| Data to process |

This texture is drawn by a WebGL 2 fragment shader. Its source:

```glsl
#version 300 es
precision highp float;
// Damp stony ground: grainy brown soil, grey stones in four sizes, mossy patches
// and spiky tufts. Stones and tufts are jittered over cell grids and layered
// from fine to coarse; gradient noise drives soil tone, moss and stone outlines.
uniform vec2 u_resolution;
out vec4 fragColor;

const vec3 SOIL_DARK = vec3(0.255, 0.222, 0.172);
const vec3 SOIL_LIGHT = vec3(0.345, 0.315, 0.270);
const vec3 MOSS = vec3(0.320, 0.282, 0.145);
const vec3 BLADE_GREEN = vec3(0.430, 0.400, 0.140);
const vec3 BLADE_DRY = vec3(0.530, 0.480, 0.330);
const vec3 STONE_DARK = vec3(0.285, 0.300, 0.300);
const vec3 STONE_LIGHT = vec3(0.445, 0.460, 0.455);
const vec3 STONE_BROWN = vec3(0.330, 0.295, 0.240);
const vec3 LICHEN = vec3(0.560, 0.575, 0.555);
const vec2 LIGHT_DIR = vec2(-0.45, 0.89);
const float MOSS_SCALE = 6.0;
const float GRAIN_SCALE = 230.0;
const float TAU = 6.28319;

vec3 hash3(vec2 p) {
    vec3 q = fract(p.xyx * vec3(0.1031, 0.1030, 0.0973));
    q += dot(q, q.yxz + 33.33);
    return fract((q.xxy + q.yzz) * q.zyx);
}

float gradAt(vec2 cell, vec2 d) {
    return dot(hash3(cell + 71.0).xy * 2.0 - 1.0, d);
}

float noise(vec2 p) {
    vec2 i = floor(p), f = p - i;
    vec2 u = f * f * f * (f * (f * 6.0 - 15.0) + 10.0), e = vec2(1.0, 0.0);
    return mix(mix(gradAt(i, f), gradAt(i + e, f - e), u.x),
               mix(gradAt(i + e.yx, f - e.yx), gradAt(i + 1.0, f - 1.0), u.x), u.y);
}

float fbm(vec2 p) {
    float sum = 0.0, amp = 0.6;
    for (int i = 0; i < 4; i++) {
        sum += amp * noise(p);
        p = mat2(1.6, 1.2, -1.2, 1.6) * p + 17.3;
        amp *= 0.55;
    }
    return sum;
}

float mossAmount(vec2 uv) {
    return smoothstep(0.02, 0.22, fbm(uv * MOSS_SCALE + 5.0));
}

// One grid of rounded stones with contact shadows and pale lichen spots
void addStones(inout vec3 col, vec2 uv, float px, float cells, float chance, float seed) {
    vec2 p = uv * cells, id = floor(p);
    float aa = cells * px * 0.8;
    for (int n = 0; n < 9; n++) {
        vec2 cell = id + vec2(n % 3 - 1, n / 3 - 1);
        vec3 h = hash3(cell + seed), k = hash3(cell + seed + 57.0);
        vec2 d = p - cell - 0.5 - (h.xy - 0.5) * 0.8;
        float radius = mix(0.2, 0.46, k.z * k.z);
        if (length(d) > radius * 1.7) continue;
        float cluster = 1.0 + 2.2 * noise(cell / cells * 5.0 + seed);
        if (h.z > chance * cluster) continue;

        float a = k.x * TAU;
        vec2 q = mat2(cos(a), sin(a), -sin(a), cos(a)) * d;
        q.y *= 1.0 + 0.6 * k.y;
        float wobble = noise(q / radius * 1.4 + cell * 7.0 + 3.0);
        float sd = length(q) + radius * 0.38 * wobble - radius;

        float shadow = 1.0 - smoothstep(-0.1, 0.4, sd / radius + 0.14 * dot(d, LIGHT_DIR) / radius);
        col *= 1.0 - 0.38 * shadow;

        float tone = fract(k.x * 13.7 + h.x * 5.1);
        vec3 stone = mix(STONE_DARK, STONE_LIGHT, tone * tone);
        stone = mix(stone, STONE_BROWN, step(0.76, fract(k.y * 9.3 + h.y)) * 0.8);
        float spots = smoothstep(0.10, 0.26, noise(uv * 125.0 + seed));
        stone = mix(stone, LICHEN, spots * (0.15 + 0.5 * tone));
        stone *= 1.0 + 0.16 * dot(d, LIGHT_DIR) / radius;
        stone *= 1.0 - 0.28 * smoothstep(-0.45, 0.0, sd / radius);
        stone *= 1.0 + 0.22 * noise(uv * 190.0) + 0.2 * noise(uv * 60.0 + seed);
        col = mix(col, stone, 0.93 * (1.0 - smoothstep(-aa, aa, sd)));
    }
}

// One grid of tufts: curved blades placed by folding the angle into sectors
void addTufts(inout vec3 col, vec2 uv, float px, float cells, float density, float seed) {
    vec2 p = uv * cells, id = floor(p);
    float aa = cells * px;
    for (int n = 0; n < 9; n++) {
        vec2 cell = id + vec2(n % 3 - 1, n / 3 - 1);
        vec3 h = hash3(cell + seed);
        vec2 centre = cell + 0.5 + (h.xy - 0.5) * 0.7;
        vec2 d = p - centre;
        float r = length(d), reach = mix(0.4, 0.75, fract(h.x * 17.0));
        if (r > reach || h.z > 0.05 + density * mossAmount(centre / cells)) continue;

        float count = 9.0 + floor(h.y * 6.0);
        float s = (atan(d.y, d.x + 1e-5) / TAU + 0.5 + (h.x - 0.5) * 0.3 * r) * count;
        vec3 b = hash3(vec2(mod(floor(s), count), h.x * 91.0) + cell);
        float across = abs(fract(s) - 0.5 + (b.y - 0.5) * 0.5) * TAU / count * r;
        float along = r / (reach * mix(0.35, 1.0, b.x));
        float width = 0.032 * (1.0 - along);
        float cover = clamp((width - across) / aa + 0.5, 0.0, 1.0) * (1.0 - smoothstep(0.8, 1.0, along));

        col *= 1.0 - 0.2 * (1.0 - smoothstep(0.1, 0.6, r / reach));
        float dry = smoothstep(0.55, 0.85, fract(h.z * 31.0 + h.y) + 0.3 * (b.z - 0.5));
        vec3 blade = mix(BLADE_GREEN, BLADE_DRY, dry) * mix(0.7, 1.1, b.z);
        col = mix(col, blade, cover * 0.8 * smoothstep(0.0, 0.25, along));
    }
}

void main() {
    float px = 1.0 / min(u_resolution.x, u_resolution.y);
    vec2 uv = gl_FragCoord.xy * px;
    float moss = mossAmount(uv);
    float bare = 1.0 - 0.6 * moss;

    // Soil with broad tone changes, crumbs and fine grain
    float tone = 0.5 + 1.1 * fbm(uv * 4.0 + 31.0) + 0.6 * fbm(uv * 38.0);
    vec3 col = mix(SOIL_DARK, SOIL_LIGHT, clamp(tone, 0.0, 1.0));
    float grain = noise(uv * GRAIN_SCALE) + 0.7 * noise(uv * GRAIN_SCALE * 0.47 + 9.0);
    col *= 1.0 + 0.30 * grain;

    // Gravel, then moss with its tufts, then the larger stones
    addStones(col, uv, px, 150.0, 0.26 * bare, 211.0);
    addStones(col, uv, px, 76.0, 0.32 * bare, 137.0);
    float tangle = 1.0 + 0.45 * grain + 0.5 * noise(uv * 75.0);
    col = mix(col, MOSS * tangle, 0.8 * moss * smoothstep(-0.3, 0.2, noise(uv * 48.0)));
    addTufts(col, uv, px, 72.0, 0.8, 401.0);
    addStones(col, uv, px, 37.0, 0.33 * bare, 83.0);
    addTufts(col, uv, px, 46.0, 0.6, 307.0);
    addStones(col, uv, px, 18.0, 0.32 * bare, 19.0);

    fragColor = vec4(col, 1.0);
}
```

| Directions for this task |
All of the entries above must be output word for word.

| Result for this exercise |
This texture is drawn by a WebGL 2 fragment shader. Its source:

```glsl
#version 300 es
precision highp float;
// Damp stony ground: grainy brown soil, grey stones in four sizes, mossy patches
// and spiky tufts. Stones and tufts are jittered over cell grids and layered
// from fine to coarse; gradient noise drives soil tone, moss and stone outlines.
uniform vec2 u_resolution;
out vec4 fragColor;

const vec3 SOIL_DARK = vec3(0.255, 0.222, 0.172);
const vec3 SOIL_LIGHT = vec3(0.345, 0.315, 0.270);
const vec3 MOSS = vec3(0.320, 0.282, 0.145);
const vec3 BLADE_GREEN = vec3(0.430, 0.400, 0.140);
const vec3 BLADE_DRY = vec3(0.530, 0.480, 0.330);
const vec3 STONE_DARK = vec3(0.285, 0.300, 0.300);
const vec3 STONE_LIGHT = vec3(0.445, 0.460, 0.455);
const vec3 STONE_BROWN = vec3(0.330, 0.295, 0.240);
const vec3 LICHEN = vec3(0.560, 0.575, 0.555);
const vec2 LIGHT_DIR = vec2(-0.45, 0.89);
const float MOSS_SCALE = 6.0;
const float GRAIN_SCALE = 230.0;
const float TAU = 6.28319;

vec3 hash3(vec2 p) {
    vec3 q = fract(p.xyx * vec3(0.1031, 0.1030, 0.0973));
    q += dot(q, q.yxz + 33.33);
    return fract((q.xxy + q.yzz) * q.zyx);
}

float gradAt(vec2 cell, vec2 d) {
    return dot(hash3(cell + 71.0).xy * 2.0 - 1.0, d);
}

float noise(vec2 p) {
    vec2 i = floor(p), f = p - i;
    vec2 u = f * f * f * (f * (f * 6.0 - 15.0) + 10.0), e = vec2(1.0, 0.0);
    return mix(mix(gradAt(i, f), gradAt(i + e, f - e), u.x),
               mix(gradAt(i + e.yx, f - e.yx), gradAt(i + 1.0, f - 1.0), u.x), u.y);
}

float fbm(vec2 p) {
    float sum = 0.0, amp = 0.6;
    for (int i = 0; i < 4; i++) {
        sum += amp * noise(p);
        p = mat2(1.6, 1.2, -1.2, 1.6) * p + 17.3;
        amp *= 0.55;
    }
    return sum;
}

float mossAmount(vec2 uv) {
    return smoothstep(0.02, 0.22, fbm(uv * MOSS_SCALE + 5.0));
}

// One grid of rounded stones with contact shadows and pale lichen spots
void addStones(inout vec3 col, vec2 uv, float px, float cells, float chance, float seed) {
    vec2 p = uv * cells, id = floor(p);
    float aa = cells * px * 0.8;
    for (int n = 0; n < 9; n++) {
        vec2 cell = id + vec2(n % 3 - 1, n / 3 - 1);
        vec3 h = hash3(cell + seed), k = hash3(cell + seed + 57.0);
        vec2 d = p - cell - 0.5 - (h.xy - 0.5) * 0.8;
        float radius = mix(0.2, 0.46, k.z * k.z);
        if (length(d) > radius * 1.7) continue;
        float cluster = 1.0 + 2.2 * noise(cell / cells * 5.0 + seed);
        if (h.z > chance * cluster) continue;

        float a = k.x * TAU;
        vec2 q = mat2(cos(a), sin(a), -sin(a), cos(a)) * d;
        q.y *= 1.0 + 0.6 * k.y;
        float wobble = noise(q / radius * 1.4 + cell * 7.0 + 3.0);
        float sd = length(q) + radius * 0.38 * wobble - radius;

        float shadow = 1.0 - smoothstep(-0.1, 0.4, sd / radius + 0.14 * dot(d, LIGHT_DIR) / radius);
        col *= 1.0 - 0.38 * shadow;

        float tone = fract(k.x * 13.7 + h.x * 5.1);
        vec3 stone = mix(STONE_DARK, STONE_LIGHT, tone * tone);
        stone = mix(stone, STONE_BROWN, step(0.76, fract(k.y * 9.3 + h.y)) * 0.8);
        float spots = smoothstep(0.10, 0.26, noise(uv * 125.0 + seed));
        stone = mix(stone, LICHEN, spots * (0.15 + 0.5 * tone));
        stone *= 1.0 + 0.16 * dot(d, LIGHT_DIR) / radius;
        stone *= 1.0 - 0.28 * smoothstep(-0.45, 0.0, sd / radius);
        stone *= 1.0 + 0.22 * noise(uv * 190.0) + 0.2 * noise(uv * 60.0 + seed);
        col = mix(col, stone, 0.93 * (1.0 - smoothstep(-aa, aa, sd)));
    }
}

// One grid of tufts: curved blades placed by folding the angle into sectors
void addTufts(inout vec3 col, vec2 uv, float px, float cells, float density, float seed) {
    vec2 p = uv * cells, id = floor(p);
    float aa = cells * px;
    for (int n = 0; n < 9; n++) {
        vec2 cell = id + vec2(n % 3 - 1, n / 3 - 1);
        vec3 h = hash3(cell + seed);
        vec2 centre = cell + 0.5 + (h.xy - 0.5) * 0.7;
        vec2 d = p - centre;
        float r = length(d), reach = mix(0.4, 0.75, fract(h.x * 17.0));
        if (r > reach || h.z > 0.05 + density * mossAmount(centre / cells)) continue;

        float count = 9.0 + floor(h.y * 6.0);
        float s = (atan(d.y, d.x + 1e-5) / TAU + 0.5 + (h.x - 0.5) * 0.3 * r) * count;
        vec3 b = hash3(vec2(mod(floor(s), count), h.x * 91.0) + cell);
        float across = abs(fract(s) - 0.5 + (b.y - 0.5) * 0.5) * TAU / count * r;
        float along = r / (reach * mix(0.35, 1.0, b.x));
        float width = 0.032 * (1.0 - along);
        float cover = clamp((width - across) / aa + 0.5, 0.0, 1.0) * (1.0 - smoothstep(0.8, 1.0, along));

        col *= 1.0 - 0.2 * (1.0 - smoothstep(0.1, 0.6, r / reach));
        float dry = smoothstep(0.55, 0.85, fract(h.z * 31.0 + h.y) + 0.3 * (b.z - 0.5));
        vec3 blade = mix(BLADE_GREEN, BLADE_DRY, dry) * mix(0.7, 1.1, b.z);
        col = mix(col, blade, cover * 0.8 * smoothstep(0.0, 0.25, along));
    }
}

void main() {
    float px = 1.0 / min(u_resolution.x, u_resolution.y);
    vec2 uv = gl_FragCoord.xy * px;
    float moss = mossAmount(uv);
    float bare = 1.0 - 0.6 * moss;

    // Soil with broad tone changes, crumbs and fine grain
    float tone = 0.5 + 1.1 * fbm(uv * 4.0 + 31.0) + 0.6 * fbm(uv * 38.0);
    vec3 col = mix(SOIL_DARK, SOIL_LIGHT, clamp(tone, 0.0, 1.0));
    float grain = noise(uv * GRAIN_SCALE) + 0.7 * noise(uv * GRAIN_SCALE * 0.47 + 9.0);
    col *= 1.0 + 0.30 * grain;

    // Gravel, then moss with its tufts, then the larger stones
    addStones(col, uv, px, 150.0, 0.26 * bare, 211.0);
    addStones(col, uv, px, 76.0, 0.32 * bare, 137.0);
    float tangle = 1.0 + 0.45 * grain + 0.5 * noise(uv * 75.0);
    col = mix(col, MOSS * tangle, 0.8 * moss * smoothstep(-0.3, 0.2, noise(uv * 48.0)));
    addTufts(col, uv, px, 72.0, 0.8, 401.0);
    addStones(col, uv, px, 37.0, 0.33 * bare, 83.0);
    addTufts(col, uv, px, 46.0, 0.6, 307.0);
    addStones(col, uv, px, 18.0, 0.32 * bare, 19.0);

    fragColor = vec4(col, 1.0);
}
```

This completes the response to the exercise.